§ Stored data entries:
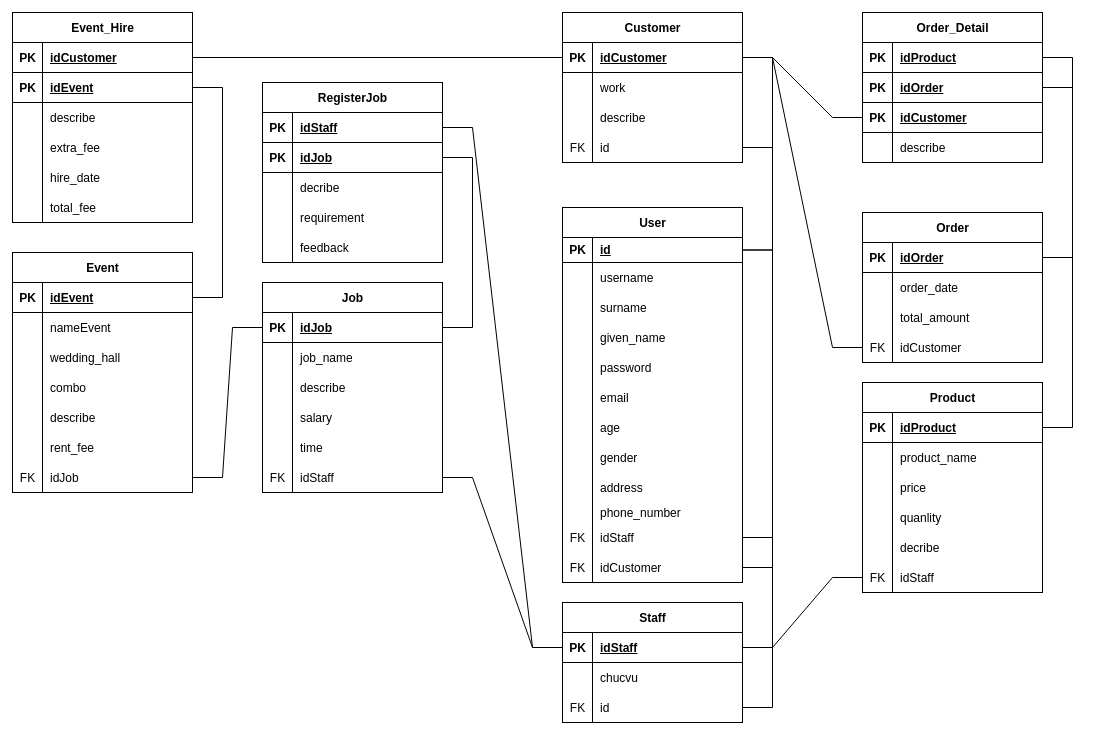
<!DOCTYPE html>
<html lang="en">
<head>
<meta charset="utf-8">
<title>Entity relationship diagram</title>
<style>
:root { --ink: #000; --paper: #fff; --row: 30px; }
* { box-sizing: border-box; margin: 0; padding: 0; }
html, body { width: 1093px; height: 735px; overflow: hidden; background: var(--paper); }
.diagram {
  position: relative; width: 1093px; height: 735px; overflow: hidden;
  color: var(--ink); font: 12px/14px "Liberation Sans", Helvetica, Arial, sans-serif;
}
.links { position: absolute; left: 0; top: 0; fill: none; stroke: var(--ink); stroke-width: 1; }
.entity {
  position: absolute; width: 181px; display: flex; flex-direction: column;
  background: var(--paper); border: 1px solid var(--ink); border-bottom: 0;
}
.entity h2 {
  height: var(--row); display: flex; align-items: center; justify-content: center;
  font-size: 12px; font-weight: 700; border-bottom: 1px solid var(--ink);
}
.entity ul { list-style: none; }
.entity li { display: flex; height: var(--row); border-bottom: 1px solid transparent; }
.entity li.end, .entity li:last-child { border-bottom-color: var(--ink); }
.entity li > * { display: flex; align-items: center; }
.key { width: 30px; flex: none; justify-content: center; border-right: 1px solid var(--ink); margin-bottom: -1px; padding-bottom: 1px; }
.field { padding-left: 7px; }
.pk { font-weight: 700; }
.pk .field { text-decoration: underline; }
.entity li.mid { height: 25px; }
.entity li.low { height: 20px; }
.event-hire { left: 12px; top: 12px; }
.event { left: 12px; top: 252px; }
.register-job { left: 262px; top: 82px; }
.job { left: 262px; top: 282px; }
.customer { left: 562px; top: 12px; }
.user { left: 562px; top: 207px; }
.staff { left: 562px; top: 602px; }
.order-detail { left: 862px; top: 12px; }
.order { left: 862px; top: 212px; }
.product { left: 862px; top: 382px; }
</style>
</head>
<body>
<main class="diagram">
  <svg class="links" width="1093" height="735" viewBox="0 0 1093 735" aria-hidden="true">
    <polyline points="192,57.5 563,57.5"/>
    <polyline points="192,87.5 222.5,87.5 222.5,297.5 192,297.5"/>
    <polyline points="192,477.5 222.5,477.5 232.5,327.5 263,327.5"/>
    <polyline points="442,127.5 472.5,127.5 532.5,647.5 563,647.5"/>
    <polyline points="442,157.5 472.5,157.5 472.5,327.5 442,327.5"/>
    <polyline points="442,477.5 472.5,477.5 532.5,647.5"/>
    <polyline points="742,57.5 772.5,57.5 832.5,117.5 863,117.5"/>
    <polyline points="772.5,57.5 832.5,347.5 863,347.5"/>
    <polyline points="772.5,57.5 772.5,707.5 742,707.5"/>
    <polyline points="742,147.5 772.5,147.5"/>
    <polyline points="742,250 772.5,250" stroke-width="1.5"/>
    <polyline points="742,537.5 772.5,537.5"/>
    <polyline points="742,567.5 772.5,567.5"/>
    <polyline points="742,647.5 772.5,647.5 832.5,577.5 863,577.5"/>
    <polyline points="1042,57.5 1072.5,57.5 1072.5,427.5 1042,427.5"/>
    <polyline points="1042,87.5 1072.5,87.5"/>
    <polyline points="1042,257.5 1072.5,257.5"/>
  </svg>

  <section class="entity event-hire">
    <h2>Event_Hire</h2>
    <ul>
      <li class="pk end"><span class="key">PK</span><span class="field">idCustomer</span></li>
      <li class="pk end"><span class="key">PK</span><span class="field">idEvent</span></li>
      <li><span class="key"></span><span class="field">describe</span></li>
      <li><span class="key"></span><span class="field">extra_fee</span></li>
      <li><span class="key"></span><span class="field">hire_date</span></li>
      <li><span class="key"></span><span class="field">total_fee</span></li>
    </ul>
  </section>

  <section class="entity event">
    <h2>Event</h2>
    <ul>
      <li class="pk end"><span class="key">PK</span><span class="field">idEvent</span></li>
      <li><span class="key"></span><span class="field">nameEvent</span></li>
      <li><span class="key"></span><span class="field">wedding_hall</span></li>
      <li><span class="key"></span><span class="field">combo</span></li>
      <li><span class="key"></span><span class="field">describe</span></li>
      <li><span class="key"></span><span class="field">rent_fee</span></li>
      <li><span class="key">FK</span><span class="field">idJob</span></li>
    </ul>
  </section>

  <section class="entity register-job">
    <h2>RegisterJob</h2>
    <ul>
      <li class="pk end"><span class="key">PK</span><span class="field">idStaff</span></li>
      <li class="pk end"><span class="key">PK</span><span class="field">idJob</span></li>
      <li><span class="key"></span><span class="field">decribe</span></li>
      <li><span class="key"></span><span class="field">requirement</span></li>
      <li><span class="key"></span><span class="field">feedback</span></li>
    </ul>
  </section>

  <section class="entity job">
    <h2>Job</h2>
    <ul>
      <li class="pk end"><span class="key">PK</span><span class="field">idJob</span></li>
      <li><span class="key"></span><span class="field">job_name</span></li>
      <li><span class="key"></span><span class="field">describe</span></li>
      <li><span class="key"></span><span class="field">salary</span></li>
      <li><span class="key"></span><span class="field">time</span></li>
      <li><span class="key">FK</span><span class="field">idStaff</span></li>
    </ul>
  </section>

  <section class="entity customer">
    <h2>Customer</h2>
    <ul>
      <li class="pk end"><span class="key">PK</span><span class="field">idCustomer</span></li>
      <li><span class="key"></span><span class="field">work</span></li>
      <li><span class="key"></span><span class="field">describe</span></li>
      <li><span class="key">FK</span><span class="field">id</span></li>
    </ul>
  </section>

  <section class="entity user">
    <h2>User</h2>
    <ul>
      <li class="pk end mid"><span class="key">PK</span><span class="field">id</span></li>
      <li><span class="key"></span><span class="field">username</span></li>
      <li><span class="key"></span><span class="field">surname</span></li>
      <li><span class="key"></span><span class="field">given_name</span></li>
      <li><span class="key"></span><span class="field">password</span></li>
      <li><span class="key"></span><span class="field">email</span></li>
      <li><span class="key"></span><span class="field">age</span></li>
      <li><span class="key"></span><span class="field">gender</span></li>
      <li><span class="key"></span><span class="field">address</span></li>
      <li class="low"><span class="key"></span><span class="field">phone_number</span></li>
      <li><span class="key">FK</span><span class="field">idStaff</span></li>
      <li><span class="key">FK</span><span class="field">idCustomer</span></li>
    </ul>
  </section>

  <section class="entity staff">
    <h2>Staff</h2>
    <ul>
      <li class="pk end"><span class="key">PK</span><span class="field">idStaff</span></li>
      <li><span class="key"></span><span class="field">chucvu</span></li>
      <li><span class="key">FK</span><span class="field">id</span></li>
    </ul>
  </section>

  <section class="entity order-detail">
    <h2>Order_Detail</h2>
    <ul>
      <li class="pk end"><span class="key">PK</span><span class="field">idProduct</span></li>
      <li class="pk end"><span class="key">PK</span><span class="field">idOrder</span></li>
      <li class="pk end"><span class="key">PK</span><span class="field">idCustomer</span></li>
      <li><span class="key"></span><span class="field">describe</span></li>
    </ul>
  </section>

  <section class="entity order">
    <h2>Order</h2>
    <ul>
      <li class="pk end"><span class="key">PK</span><span class="field">idOrder</span></li>
      <li><span class="key"></span><span class="field">order_date</span></li>
      <li><span class="key"></span><span class="field">total_amount</span></li>
      <li><span class="key">FK</span><span class="field">idCustomer</span></li>
    </ul>
  </section>

  <section class="entity product">
    <h2>Product</h2>
    <ul>
      <li class="pk end"><span class="key">PK</span><span class="field">idProduct</span></li>
      <li><span class="key"></span><span class="field">product_name</span></li>
      <li><span class="key"></span><span class="field">price</span></li>
      <li><span class="key"></span><span class="field">quanlity</span></li>
      <li><span class="key"></span><span class="field">decribe</span></li>
      <li><span class="key">FK</span><span class="field">idStaff</span></li>
    </ul>
  </section>
</main>
</body>
</html>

§ Your assignment: Go through the records above and copy each line where "flex" is found.

§ Solution below:
  position: absolute; width: 181px; display: flex; flex-direction: column;
  height: var(--row); display: flex; align-items: center; justify-content: center;
.entity li { display: flex; height: var(--row); border-bottom: 1px solid transparent; }
.entity li > * { display: flex; align-items: center; }
.key { width: 30px; flex: none; justify-content: center; border-right: 1px solid var(--ink); margin-bottom: -1px; padding-bottom: 1px; }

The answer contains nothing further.